For several years, the European Commission (EC) has advocated the creation of a global court that would resolve legal disputes between foreign investors and their host countries. However, the discussions surrounding this idea are now heating up.

In December, representatives of more than 40 countries convened at the World Trade Organization’s Geneva headquarters to debate the commission’s pet project. More recently, trade ministers sat down in Davos at the annual meeting of the World Economic Forum to continue the discussion.


The EC believes that a court – with full-time salaried judges who sit for fixed terms – would be a vast improvement on the current widespread use of arbitration to resolve FDI disputes.

Taken to the limits

While arbitration can be a more investor-friendly alternative than host-country courts, especially in some less-developed regions, the overall system of arbitration has long been criticised for its limitations.

Currently, when foreign investors allege that they have suffered an expropriation or a breach of written promises on the part of host-state authorities, each resulting arbitration is handled anew by a panel of three lawyers. This means that the outcomes of cases can vary widely depending upon who sits on a particular tribunal.

Different tribunals hearing essentially identical cases may result in widely divergent rulings, making it harder for investors and governments to understand the meaning and scope of international treaties that apply to foreign investment.

In principle, a court of salaried, full-time judges could address some of the concerns about the coherence of FDI dispute settlement.

Moreover, a move towards a permanent roster of judges would take quasi-judicial functions out of the hands of big multinational law firms, who currently provide many of the arbitrators used to resolve FDI disputes. There have long been concerns that private sector lawyers with their own rosters of investor clients may not be 'disinterested' enough to resolve disputes between particular investors and sovereign states.

Mixed reception

Although there is growing talk of a global investment court, in practice, the EC faces an uphill climb to persuade governments that they should toss out arbitration, a method of dispute resolution that may have worked perfectly adequately for the handful of disputes experienced by any given country.

Some governments – particularly smaller ones, such as Vietnam, which seek broader free trade agreements with Europe – have embraced the idea of a court. But others appear more circumspect.

For instance, it is unclear whether China or the US will come around. Indeed, any global ‘court’ that requires the approval of the US Senate would seem unlikely to pass muster in the Trump era of economic nationalism and 'America first' rhetoric. (Even if a court would not have significantly greater powers than the arbitration tribunals that currently fly under the political radar, the ‘global court’ nomenclature would be a political lightning rod nonetheless.)
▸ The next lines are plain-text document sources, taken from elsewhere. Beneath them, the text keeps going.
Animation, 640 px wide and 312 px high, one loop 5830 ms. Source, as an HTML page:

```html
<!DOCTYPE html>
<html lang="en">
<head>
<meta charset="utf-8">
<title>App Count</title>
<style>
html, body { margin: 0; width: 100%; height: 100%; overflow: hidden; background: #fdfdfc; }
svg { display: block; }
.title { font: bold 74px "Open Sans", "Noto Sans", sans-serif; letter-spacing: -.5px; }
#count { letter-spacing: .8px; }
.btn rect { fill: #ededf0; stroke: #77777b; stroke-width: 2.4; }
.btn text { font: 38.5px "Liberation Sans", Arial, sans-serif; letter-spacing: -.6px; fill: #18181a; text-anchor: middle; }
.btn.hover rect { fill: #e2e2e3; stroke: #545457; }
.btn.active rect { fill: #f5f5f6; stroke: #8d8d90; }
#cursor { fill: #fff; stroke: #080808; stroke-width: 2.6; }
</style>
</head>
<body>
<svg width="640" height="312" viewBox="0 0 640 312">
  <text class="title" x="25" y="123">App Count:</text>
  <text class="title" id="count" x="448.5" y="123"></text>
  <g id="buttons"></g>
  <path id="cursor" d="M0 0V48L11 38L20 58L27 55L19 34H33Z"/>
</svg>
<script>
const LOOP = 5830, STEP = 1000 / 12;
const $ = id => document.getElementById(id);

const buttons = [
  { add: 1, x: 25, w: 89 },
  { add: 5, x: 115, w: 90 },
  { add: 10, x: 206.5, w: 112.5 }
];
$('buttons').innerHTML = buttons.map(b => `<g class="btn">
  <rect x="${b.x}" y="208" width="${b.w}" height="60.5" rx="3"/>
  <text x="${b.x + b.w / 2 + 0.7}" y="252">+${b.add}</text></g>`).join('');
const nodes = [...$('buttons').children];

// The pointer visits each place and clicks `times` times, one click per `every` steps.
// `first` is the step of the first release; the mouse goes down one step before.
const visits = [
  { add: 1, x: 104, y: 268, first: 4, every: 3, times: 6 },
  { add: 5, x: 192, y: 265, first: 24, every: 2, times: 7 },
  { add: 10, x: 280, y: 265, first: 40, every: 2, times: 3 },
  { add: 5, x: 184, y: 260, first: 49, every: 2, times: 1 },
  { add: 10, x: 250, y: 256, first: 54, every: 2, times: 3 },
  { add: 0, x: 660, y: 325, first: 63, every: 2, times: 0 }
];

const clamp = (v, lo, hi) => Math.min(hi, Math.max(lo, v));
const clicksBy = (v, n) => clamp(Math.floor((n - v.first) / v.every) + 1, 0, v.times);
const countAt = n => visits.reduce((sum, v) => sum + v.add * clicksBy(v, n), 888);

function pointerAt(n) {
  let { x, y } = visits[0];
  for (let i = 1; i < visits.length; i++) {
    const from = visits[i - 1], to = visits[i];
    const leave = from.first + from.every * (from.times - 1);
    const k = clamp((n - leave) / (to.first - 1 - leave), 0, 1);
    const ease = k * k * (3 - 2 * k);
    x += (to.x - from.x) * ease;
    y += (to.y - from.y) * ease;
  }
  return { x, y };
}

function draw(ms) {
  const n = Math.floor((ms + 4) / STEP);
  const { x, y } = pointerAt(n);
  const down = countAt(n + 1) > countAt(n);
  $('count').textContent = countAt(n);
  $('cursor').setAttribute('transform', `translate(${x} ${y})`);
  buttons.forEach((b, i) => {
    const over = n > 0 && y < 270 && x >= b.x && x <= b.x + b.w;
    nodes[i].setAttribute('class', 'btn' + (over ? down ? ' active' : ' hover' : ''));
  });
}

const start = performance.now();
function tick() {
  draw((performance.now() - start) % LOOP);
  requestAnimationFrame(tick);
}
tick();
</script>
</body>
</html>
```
While some governments are not enthusiastic about the idea of an international investment court, the EU does not have the luxury of pressing the snooze button. For the past several years, ordinary citizens and non-governmental organisations have been vocal in expressing concerns about the prospect of ‘unaccountable’ arbitrators passing judgment on the sovereign actions of governments.

So do not be surprised if the EC pushes ahead with the idea with whatever countries are willing to embrace a court in the short term, leaving other countries to sit things out on the sidelines. Already there is talk of late adopters being permitted to join the court at a time of their choosing.

But if efforts to roll out a global FDI court proceed on a piecemeal basis, its footprint may be limited. After all, there are literally thousands of bilateral treaties for the protection of FDI, an overwhelming majority of which will continue to offer arbitration as the method of resolving disputes.

Special rights

Many critics in Europe and elsewhere fret not only about the arbitration provisions of those treaties, but also the extensive array of special rights and protections conferred on foreign investors in these thousands of existing treaties.

Thus, the major unanswered question about any European investment court initiative is whether – even if successfully launched on a limited basis – it will be successful enough to placate critics of the current legal status quo.

What may be needed, ultimately, is a multilateral treaty that provides not only a new method of resolving FDI disputes, but which also rethinks the various legal rights that are granted to foreign investors. There is a growing social science debate about whether ‘special’ legal protections limited to foreign investors are helpful or harmful to the rule of law in host countries. Thus, in future, there could be more innovative treaties that try to improve governance and the rule of law, including domestic courts and institutions, so that all economic actors, foreign and domestic, can benefit.

A global court could one day sit atop this architecture, but it might need to be used less if disputes could be resolved credibly and effectively at a more local level.

Luke Eric Peterson is the publisher of, an electronic news and analysis service focused on FDI dispute settlement.